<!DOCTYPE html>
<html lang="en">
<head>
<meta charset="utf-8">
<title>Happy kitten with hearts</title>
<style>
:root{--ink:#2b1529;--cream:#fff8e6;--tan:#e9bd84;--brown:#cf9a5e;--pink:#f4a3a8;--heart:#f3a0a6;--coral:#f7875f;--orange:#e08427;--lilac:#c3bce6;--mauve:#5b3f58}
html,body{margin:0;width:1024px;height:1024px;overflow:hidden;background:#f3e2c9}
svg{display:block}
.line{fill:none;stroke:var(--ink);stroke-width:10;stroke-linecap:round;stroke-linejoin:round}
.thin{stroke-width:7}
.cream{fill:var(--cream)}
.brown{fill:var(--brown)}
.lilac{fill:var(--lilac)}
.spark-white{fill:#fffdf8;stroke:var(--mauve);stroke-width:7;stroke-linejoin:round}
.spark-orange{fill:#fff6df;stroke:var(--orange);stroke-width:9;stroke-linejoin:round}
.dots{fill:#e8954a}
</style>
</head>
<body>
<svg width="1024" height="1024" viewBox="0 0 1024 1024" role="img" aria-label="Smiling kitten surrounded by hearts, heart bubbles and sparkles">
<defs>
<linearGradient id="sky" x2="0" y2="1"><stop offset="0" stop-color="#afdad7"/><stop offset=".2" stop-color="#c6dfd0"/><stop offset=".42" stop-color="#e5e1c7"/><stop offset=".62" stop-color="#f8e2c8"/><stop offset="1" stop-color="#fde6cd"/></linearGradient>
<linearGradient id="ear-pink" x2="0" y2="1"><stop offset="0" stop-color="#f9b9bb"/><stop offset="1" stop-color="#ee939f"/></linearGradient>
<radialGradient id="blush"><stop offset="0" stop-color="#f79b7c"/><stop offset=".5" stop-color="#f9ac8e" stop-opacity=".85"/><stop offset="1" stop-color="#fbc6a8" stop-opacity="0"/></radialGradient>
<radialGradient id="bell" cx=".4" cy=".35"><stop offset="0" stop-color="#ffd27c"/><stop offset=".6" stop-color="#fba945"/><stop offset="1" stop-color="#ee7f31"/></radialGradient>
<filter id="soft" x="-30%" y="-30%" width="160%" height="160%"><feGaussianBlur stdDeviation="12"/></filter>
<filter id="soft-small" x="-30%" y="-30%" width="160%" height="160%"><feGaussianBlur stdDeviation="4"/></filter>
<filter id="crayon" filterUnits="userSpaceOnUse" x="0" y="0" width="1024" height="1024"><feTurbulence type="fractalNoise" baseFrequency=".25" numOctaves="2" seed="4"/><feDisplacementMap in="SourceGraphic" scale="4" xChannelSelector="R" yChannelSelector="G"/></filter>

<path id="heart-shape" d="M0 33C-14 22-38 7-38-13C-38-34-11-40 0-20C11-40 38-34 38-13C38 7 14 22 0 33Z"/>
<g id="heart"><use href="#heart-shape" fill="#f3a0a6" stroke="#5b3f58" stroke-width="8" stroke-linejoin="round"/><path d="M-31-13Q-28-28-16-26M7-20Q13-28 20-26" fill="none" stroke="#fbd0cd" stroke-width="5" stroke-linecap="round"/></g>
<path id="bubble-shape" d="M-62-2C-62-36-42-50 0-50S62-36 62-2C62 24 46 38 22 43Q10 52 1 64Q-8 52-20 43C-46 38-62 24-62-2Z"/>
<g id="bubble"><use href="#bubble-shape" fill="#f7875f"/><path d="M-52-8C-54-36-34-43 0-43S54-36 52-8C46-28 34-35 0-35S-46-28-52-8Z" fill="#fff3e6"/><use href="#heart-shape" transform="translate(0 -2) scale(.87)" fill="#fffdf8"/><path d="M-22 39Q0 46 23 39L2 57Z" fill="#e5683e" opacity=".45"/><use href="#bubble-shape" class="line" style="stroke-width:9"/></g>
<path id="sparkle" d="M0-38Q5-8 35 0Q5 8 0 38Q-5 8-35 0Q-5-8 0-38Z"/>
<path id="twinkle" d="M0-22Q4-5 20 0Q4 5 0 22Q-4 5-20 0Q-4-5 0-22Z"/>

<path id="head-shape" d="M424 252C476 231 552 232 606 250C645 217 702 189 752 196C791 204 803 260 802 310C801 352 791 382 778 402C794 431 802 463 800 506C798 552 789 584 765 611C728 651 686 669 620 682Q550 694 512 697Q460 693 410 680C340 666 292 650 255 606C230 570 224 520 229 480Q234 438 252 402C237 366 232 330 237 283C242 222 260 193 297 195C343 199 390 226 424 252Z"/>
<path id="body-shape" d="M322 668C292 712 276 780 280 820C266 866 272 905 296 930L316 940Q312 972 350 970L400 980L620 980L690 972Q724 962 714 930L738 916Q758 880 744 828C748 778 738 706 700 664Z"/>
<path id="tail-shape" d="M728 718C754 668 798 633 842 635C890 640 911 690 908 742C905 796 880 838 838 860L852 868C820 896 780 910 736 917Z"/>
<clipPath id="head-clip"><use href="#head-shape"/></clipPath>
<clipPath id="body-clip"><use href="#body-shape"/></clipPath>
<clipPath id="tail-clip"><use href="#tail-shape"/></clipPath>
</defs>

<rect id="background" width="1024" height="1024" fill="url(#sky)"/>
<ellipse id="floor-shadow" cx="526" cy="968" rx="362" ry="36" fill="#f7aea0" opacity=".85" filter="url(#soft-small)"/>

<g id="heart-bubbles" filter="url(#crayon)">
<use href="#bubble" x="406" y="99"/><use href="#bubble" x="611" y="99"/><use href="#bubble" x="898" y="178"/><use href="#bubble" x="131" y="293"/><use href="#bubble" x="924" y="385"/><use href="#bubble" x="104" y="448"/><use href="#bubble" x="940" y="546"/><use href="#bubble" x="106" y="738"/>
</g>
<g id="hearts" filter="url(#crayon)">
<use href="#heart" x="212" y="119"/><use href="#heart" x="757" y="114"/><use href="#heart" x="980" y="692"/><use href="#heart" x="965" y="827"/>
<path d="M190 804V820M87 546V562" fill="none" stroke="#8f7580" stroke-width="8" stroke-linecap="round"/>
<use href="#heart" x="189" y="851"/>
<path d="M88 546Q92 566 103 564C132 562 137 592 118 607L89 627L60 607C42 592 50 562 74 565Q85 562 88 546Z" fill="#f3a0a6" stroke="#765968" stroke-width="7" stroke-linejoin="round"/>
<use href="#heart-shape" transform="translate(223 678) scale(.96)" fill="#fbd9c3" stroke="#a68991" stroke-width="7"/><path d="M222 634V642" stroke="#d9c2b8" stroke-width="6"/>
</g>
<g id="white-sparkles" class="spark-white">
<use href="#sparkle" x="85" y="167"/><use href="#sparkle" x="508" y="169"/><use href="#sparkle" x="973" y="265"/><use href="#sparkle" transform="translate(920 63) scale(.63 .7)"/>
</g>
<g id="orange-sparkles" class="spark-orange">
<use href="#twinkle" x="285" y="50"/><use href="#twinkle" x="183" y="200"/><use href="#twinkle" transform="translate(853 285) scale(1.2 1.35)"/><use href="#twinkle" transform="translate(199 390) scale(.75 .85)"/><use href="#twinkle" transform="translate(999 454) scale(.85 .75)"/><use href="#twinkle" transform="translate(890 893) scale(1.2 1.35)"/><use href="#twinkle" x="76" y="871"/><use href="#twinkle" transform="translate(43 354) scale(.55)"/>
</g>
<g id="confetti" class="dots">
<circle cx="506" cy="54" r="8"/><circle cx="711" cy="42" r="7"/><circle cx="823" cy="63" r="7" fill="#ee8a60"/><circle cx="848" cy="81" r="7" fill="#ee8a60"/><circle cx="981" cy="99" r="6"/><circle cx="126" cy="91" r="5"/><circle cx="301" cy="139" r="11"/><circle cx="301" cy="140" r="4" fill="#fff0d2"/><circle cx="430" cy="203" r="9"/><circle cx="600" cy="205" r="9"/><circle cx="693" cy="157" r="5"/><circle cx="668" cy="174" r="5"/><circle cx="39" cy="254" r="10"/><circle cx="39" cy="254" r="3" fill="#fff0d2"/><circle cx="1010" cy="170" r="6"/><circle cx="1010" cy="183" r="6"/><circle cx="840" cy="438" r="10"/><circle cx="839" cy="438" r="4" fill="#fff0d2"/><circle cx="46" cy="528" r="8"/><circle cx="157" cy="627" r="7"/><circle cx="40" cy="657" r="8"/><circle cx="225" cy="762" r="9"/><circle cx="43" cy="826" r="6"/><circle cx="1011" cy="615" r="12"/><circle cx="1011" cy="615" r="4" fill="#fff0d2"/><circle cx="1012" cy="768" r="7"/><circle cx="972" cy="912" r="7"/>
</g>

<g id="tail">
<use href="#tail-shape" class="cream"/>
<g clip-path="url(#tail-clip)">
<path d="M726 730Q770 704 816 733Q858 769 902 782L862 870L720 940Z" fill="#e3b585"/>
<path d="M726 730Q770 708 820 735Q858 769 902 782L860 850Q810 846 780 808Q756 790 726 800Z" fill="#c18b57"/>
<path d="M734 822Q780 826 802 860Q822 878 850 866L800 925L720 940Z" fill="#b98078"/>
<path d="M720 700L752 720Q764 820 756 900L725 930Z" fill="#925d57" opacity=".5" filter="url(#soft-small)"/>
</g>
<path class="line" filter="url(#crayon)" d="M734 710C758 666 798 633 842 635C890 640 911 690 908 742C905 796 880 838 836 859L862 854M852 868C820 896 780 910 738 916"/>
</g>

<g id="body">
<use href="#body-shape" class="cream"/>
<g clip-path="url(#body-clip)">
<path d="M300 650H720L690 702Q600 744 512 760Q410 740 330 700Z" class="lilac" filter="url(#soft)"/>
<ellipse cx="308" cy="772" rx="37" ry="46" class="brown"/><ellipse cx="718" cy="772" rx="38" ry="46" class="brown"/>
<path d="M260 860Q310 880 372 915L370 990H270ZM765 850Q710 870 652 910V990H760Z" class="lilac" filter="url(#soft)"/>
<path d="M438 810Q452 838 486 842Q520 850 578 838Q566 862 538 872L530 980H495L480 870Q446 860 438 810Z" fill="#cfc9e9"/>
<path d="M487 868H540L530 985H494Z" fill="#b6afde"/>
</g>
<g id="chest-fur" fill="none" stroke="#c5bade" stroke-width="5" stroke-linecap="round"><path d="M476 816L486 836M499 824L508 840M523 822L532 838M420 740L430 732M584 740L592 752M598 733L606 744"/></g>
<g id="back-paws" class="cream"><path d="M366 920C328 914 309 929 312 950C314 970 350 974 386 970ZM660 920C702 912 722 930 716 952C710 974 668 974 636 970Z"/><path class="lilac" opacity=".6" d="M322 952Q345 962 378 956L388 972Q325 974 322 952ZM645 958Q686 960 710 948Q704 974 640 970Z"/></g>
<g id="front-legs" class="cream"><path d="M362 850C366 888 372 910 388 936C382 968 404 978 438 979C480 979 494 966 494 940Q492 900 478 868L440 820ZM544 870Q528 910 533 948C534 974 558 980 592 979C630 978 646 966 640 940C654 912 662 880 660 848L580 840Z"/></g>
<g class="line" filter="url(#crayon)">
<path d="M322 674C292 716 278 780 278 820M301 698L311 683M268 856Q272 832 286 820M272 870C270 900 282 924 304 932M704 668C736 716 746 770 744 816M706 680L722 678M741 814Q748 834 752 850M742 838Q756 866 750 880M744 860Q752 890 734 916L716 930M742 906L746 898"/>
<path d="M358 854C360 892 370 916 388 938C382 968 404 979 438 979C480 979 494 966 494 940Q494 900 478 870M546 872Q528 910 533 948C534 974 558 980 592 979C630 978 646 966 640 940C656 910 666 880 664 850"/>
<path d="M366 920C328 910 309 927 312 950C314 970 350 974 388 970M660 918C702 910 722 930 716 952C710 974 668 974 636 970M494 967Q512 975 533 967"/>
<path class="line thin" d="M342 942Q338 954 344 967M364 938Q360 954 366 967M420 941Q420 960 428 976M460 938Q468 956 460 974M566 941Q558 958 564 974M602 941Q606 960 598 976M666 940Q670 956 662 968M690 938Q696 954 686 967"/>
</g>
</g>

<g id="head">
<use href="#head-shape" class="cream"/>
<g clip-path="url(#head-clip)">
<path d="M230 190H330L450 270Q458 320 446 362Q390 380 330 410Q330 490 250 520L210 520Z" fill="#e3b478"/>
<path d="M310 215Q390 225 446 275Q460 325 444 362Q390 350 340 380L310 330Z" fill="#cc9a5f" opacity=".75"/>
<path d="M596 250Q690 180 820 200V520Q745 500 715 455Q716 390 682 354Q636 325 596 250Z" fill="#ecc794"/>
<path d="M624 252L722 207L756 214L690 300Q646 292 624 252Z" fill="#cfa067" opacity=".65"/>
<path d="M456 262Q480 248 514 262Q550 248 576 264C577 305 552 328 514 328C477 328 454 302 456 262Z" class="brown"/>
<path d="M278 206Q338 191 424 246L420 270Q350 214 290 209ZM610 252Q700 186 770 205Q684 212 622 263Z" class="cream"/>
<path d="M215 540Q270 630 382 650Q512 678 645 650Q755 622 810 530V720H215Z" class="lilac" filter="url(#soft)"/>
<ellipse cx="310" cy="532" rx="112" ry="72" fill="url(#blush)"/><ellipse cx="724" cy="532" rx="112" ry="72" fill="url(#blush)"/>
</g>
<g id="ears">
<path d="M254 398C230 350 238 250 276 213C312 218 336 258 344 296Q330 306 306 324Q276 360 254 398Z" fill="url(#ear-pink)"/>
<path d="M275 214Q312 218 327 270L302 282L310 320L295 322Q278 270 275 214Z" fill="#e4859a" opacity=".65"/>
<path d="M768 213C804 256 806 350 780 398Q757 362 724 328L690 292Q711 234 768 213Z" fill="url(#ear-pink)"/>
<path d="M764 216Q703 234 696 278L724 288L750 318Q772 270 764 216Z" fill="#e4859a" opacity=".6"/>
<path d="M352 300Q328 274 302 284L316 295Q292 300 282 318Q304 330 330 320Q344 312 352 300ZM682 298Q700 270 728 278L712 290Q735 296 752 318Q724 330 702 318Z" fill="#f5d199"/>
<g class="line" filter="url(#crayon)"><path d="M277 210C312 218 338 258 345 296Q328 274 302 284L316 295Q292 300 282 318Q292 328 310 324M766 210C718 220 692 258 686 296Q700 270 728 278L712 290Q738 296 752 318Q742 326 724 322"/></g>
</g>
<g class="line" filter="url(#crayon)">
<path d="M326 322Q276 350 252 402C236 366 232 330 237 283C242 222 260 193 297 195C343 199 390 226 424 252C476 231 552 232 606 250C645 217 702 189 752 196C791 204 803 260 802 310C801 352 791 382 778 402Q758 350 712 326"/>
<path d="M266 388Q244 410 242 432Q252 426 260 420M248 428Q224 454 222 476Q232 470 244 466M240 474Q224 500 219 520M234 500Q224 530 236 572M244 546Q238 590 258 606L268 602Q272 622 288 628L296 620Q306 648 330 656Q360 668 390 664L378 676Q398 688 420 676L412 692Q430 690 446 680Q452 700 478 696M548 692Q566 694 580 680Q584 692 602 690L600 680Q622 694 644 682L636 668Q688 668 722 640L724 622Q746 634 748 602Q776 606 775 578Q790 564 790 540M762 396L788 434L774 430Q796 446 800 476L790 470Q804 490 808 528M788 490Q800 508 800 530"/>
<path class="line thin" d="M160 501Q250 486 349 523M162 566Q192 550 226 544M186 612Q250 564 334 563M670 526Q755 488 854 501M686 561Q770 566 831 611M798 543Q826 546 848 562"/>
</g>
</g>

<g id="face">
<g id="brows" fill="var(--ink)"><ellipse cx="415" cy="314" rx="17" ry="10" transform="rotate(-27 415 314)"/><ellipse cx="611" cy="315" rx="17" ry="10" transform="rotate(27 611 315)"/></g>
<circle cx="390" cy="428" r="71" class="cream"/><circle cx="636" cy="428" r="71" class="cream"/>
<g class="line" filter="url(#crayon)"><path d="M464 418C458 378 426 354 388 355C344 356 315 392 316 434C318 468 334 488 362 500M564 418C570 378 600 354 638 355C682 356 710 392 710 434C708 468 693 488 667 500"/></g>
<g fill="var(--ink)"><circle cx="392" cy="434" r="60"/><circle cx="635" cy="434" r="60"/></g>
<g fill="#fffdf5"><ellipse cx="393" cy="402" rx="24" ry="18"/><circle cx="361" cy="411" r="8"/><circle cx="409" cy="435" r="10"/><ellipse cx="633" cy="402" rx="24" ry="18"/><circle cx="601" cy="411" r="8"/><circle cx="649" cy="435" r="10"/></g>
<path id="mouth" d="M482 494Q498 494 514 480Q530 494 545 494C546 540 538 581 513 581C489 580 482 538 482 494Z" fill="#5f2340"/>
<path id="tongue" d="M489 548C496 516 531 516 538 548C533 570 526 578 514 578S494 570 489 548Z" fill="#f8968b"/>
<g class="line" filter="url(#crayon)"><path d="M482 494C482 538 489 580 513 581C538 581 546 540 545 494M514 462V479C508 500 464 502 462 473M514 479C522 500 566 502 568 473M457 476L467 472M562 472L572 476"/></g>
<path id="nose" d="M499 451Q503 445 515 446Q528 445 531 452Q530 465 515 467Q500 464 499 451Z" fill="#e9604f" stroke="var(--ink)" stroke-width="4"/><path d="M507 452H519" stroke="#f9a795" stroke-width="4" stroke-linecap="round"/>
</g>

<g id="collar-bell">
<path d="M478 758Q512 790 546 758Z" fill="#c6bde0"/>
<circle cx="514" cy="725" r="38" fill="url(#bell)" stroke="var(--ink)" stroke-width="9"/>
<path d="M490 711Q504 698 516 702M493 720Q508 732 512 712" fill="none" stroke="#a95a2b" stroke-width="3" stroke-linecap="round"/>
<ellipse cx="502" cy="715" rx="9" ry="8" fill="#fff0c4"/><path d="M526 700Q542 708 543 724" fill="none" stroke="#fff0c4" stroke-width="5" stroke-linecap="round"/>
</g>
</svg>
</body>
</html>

WHAT TO DO: Retype only the lines above between the line with "214Q312 218 327" and the line with "216Q703 234 696", counting those two lines as well, and keep every character as it is.

ANSWER SECTION:
<path d="M275 214Q312 218 327 270L302 282L310 320L295 322Q278 270 275 214Z" fill="#e4859a" opacity=".65"/>
<path d="M768 213C804 256 806 350 780 398Q757 362 724 328L690 292Q711 234 768 213Z" fill="url(#ear-pink)"/>
<path d="M764 216Q703 234 696 278L724 288L750 318Q772 270 764 216Z" fill="#e4859a" opacity=".6"/>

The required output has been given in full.